Fond memories
As scents are linked to your memories, not everyone will enjoy the same aromas. Lavender is often considered uplifting but if it reminds you of your crotchety old grandmother it is unlikely to relax you!

Luckily, as most conditions can be eased by a number of different oils, there will always be a right one for you

Woody smells that remind us of the outdoors can be helpful in easing away urban stress. Strengthen the association in your mind by burning incense coils in your garden on calm summer evenings

The Magic of Aromatherapy

You can harness the healing and uplifting qualities of plant fragrances to help you relax, unwind and even treat minor ailments

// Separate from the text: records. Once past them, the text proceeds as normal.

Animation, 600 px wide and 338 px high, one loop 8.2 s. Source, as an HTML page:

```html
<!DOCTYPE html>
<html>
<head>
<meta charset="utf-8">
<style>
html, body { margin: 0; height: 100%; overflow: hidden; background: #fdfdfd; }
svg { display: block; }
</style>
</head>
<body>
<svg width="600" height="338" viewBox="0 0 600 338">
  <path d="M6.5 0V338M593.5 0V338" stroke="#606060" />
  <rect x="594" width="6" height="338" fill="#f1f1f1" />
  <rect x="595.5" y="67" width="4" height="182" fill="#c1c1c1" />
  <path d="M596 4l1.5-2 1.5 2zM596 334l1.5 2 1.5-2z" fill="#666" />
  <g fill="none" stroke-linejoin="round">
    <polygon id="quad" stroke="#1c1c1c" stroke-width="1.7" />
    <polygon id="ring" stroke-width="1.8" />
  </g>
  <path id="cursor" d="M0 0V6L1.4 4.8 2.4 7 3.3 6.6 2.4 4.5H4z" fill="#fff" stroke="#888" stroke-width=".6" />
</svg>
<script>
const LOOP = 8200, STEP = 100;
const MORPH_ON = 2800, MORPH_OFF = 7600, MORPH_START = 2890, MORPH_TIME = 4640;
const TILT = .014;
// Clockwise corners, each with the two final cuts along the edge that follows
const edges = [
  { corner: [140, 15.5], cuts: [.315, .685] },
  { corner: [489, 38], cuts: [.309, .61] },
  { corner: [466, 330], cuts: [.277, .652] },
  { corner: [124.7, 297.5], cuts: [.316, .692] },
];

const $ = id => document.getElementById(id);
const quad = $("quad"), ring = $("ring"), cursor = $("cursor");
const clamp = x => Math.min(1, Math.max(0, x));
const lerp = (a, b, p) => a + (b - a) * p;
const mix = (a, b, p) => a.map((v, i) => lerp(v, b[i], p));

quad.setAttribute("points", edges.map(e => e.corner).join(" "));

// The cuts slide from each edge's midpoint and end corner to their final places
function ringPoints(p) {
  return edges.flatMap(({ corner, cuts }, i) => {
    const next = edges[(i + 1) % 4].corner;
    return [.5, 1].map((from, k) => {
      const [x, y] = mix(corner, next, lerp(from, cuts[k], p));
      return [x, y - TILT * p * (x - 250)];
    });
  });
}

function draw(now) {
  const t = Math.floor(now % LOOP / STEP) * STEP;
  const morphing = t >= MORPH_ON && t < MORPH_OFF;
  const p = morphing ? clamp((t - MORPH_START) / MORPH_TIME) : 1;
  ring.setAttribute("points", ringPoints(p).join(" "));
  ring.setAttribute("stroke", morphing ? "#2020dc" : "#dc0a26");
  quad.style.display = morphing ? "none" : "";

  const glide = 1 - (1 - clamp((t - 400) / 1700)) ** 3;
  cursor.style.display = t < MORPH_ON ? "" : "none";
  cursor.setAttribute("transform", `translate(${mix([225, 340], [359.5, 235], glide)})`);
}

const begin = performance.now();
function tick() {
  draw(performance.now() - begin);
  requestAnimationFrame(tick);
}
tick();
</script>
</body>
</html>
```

You can find out simply and pleasurably just how beneficial aromatherapy can be by adding a few drops of lavender essential oil to the next bath you take. You will notice the difference immediately. As you smell the relaxing fragrance of the oil surrounding you, its peacefulness and tranquillity will lift your spirits, promote relaxation and soothe stress.

Aromatherapy is the art of healing with ‘essential’ oils – distilled essences that have been extracted from plants. These can be used in massage and inhalation techniques, added to bathroom products such as soap, skin creams, bath gel and shampoo, and also used to create room fragrances.

Aromatherapy also involves the use of incense (in loose,, powdered form or as joss sticks), pot pourri, steam inhalations, scented candles, and fresh flowers. You can use all of the above to raise your mood, treat ailments and improve your sense of wellbeing

How it works

Through the nose
When we smell a fragrance, we take its healing molecules into our bodies. Heating essential oils and burning joss sticks vapourises the oil so that we can breathe in its molecules more easily

Through the skin
Essential oils applied to the skin are absorbed into the bloodstream to take immediate effect